Your task
Copy all the records exactly, but keep the pictures out of your version.

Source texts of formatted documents

┌────────

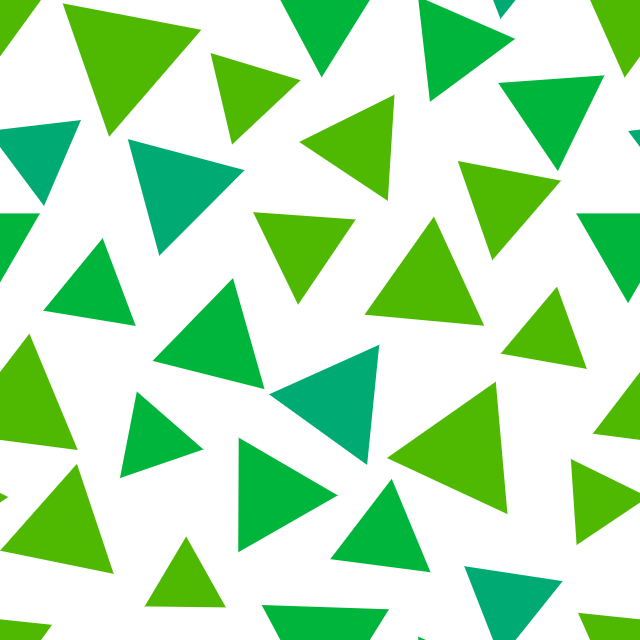
This pattern is drawn by a WebGL 1 fragment shader. Its source:

```glsl
precision highp float;
// Loose, seamless scatter of green and teal triangles on white.
uniform vec2 u_resolution;

const float COUNT = 26.0;
const float THIRD_TURN = 2.0943951;

float hash(float index, float salt) {
  return fract(sin(index * 12.99 + salt * 78.23) * 43758.5);
}

// Shortest offset on the repeating unit tile
vec2 wrapOffset(vec2 d) {
  return d - floor(d + 0.5);
}

// Nearly hexagonal lattice that closes on the tile, with jitter
vec2 centre(float index) {
  vec2 jitter = vec2(hash(index, 1.0), hash(index, 2.0)) - 0.5;
  return index * vec2(1.0, 10.0) / COUNT + 0.04 * jitter;
}

// Share of the space claimed: large and small alternate, with variation
float weight(float index) {
  return 0.84 + 0.28 * mod(index, 2.0) + 0.42 * (hash(index, 3.0) - 0.5);
}

// Extent of unit triangles, turned by each of four angles, towards a direction
vec4 extent(float direction, vec4 turns) {
  return cos(mod(direction - turns + 0.5 * THIRD_TURN, THIRD_TURN) - 0.5 * THIRD_TURN);
}

vec2 larger(vec2 a, vec2 b) {
  return a.x > b.x ? a : b;
}

// Circumradius and turn of a triangle that stays clear of its neighbours:
// the best of four turns around an evenly spread preferred one
vec2 fitTriangle(float index) {
  vec4 turns = (fract(index * 0.618) + vec4(-0.2, -0.07, 0.07, 0.2)) * THIRD_TURN;
  vec4 radii = vec4(0.14);
  vec2 here = centre(index);
  float ownWeight = weight(index);
  for (float other = 0.0; other < COUNT; other++) {
    if (abs(other - index) < 0.5) continue;
    vec2 d = wrapOffset(centre(other) - here);
    float room = length(d) * ownWeight / (ownWeight + weight(other)) - 0.005;
    radii = min(radii, room / extent(atan(d.y, d.x), turns));
  }
  return larger(larger(vec2(radii.x, turns.x), vec2(radii.y, turns.y)),
                larger(vec2(radii.z, turns.z), vec2(radii.w, turns.w)));
}

// Signed distance to the edges of a triangle given by circumradius and turn
float triangleDistance(vec2 p, vec2 shape) {
  float angle = mod(atan(p.y, p.x) - shape.y, THIRD_TURN) - 0.5 * THIRD_TURN;
  return length(p) * cos(angle) - 0.5 * shape.x;
}

// Spread the three hues so that teal ones stay apart
vec3 hue(float index) {
  float rank = mod(index * 11.0, COUNT);
  vec3 lime = vec3(0.31, 0.72, 0.0);
  vec3 green = vec3(0.0, 0.71, 0.23);
  vec3 teal = vec3(0.0, 0.67, 0.45);
  return rank < 12.5 ? lime : (rank < 21.5 ? green : teal);
}

void main() {
  vec2 p = gl_FragCoord.xy / u_resolution;
  float pixels = min(u_resolution.x, u_resolution.y);
  vec3 color = vec3(1.0);
  for (float i = 0.0; i < COUNT; i++) {
    vec2 d = wrapOffset(p - centre(i));
    if (dot(d, d) > 0.0225) continue;
    float edge = triangleDistance(d, fitTriangle(i));
    color = mix(color, hue(i), clamp(0.5 - edge * pixels, 0.0, 1.0));
  }
  gl_FragColor = vec4(color, 1.0);
}
```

└────────

Exercise output
This pattern is drawn by a WebGL 1 fragment shader. Its source:

```glsl
precision highp float;
// Loose, seamless scatter of green and teal triangles on white.
uniform vec2 u_resolution;

const float COUNT = 26.0;
const float THIRD_TURN = 2.0943951;

float hash(float index, float salt) {
  return fract(sin(index * 12.99 + salt * 78.23) * 43758.5);
}

// Shortest offset on the repeating unit tile
vec2 wrapOffset(vec2 d) {
  return d - floor(d + 0.5);
}

// Nearly hexagonal lattice that closes on the tile, with jitter
vec2 centre(float index) {
  vec2 jitter = vec2(hash(index, 1.0), hash(index, 2.0)) - 0.5;
  return index * vec2(1.0, 10.0) / COUNT + 0.04 * jitter;
}

// Share of the space claimed: large and small alternate, with variation
float weight(float index) {
  return 0.84 + 0.28 * mod(index, 2.0) + 0.42 * (hash(index, 3.0) - 0.5);
}

// Extent of unit triangles, turned by each of four angles, towards a direction
vec4 extent(float direction, vec4 turns) {
  return cos(mod(direction - turns + 0.5 * THIRD_TURN, THIRD_TURN) - 0.5 * THIRD_TURN);
}

vec2 larger(vec2 a, vec2 b) {
  return a.x > b.x ? a : b;
}

// Circumradius and turn of a triangle that stays clear of its neighbours:
// the best of four turns around an evenly spread preferred one
vec2 fitTriangle(float index) {
  vec4 turns = (fract(index * 0.618) + vec4(-0.2, -0.07, 0.07, 0.2)) * THIRD_TURN;
  vec4 radii = vec4(0.14);
  vec2 here = centre(index);
  float ownWeight = weight(index);
  for (float other = 0.0; other < COUNT; other++) {
    if (abs(other - index) < 0.5) continue;
    vec2 d = wrapOffset(centre(other) - here);
    float room = length(d) * ownWeight / (ownWeight + weight(other)) - 0.005;
    radii = min(radii, room / extent(atan(d.y, d.x), turns));
  }
  return larger(larger(vec2(radii.x, turns.x), vec2(radii.y, turns.y)),
                larger(vec2(radii.z, turns.z), vec2(radii.w, turns.w)));
}

// Signed distance to the edges of a triangle given by circumradius and turn
float triangleDistance(vec2 p, vec2 shape) {
  float angle = mod(atan(p.y, p.x) - shape.y, THIRD_TURN) - 0.5 * THIRD_TURN;
  return length(p) * cos(angle) - 0.5 * shape.x;
}

// Spread the three hues so that teal ones stay apart
vec3 hue(float index) {
  float rank = mod(index * 11.0, COUNT);
  vec3 lime = vec3(0.31, 0.72, 0.0);
  vec3 green = vec3(0.0, 0.71, 0.23);
  vec3 teal = vec3(0.0, 0.67, 0.45);
  return rank < 12.5 ? lime : (rank < 21.5 ? green : teal);
}

void main() {
  vec2 p = gl_FragCoord.xy / u_resolution;
  float pixels = min(u_resolution.x, u_resolution.y);
  vec3 color = vec3(1.0);
  for (float i = 0.0; i < COUNT; i++) {
    vec2 d = wrapOffset(p - centre(i));
    if (dot(d, d) > 0.0225) continue;
    float edge = triangleDistance(d, fitTriangle(i));
    color = mix(color, hue(i), clamp(0.5 - edge * pixels, 0.0, 1.0));
  }
  gl_FragColor = vec4(color, 1.0);
}
```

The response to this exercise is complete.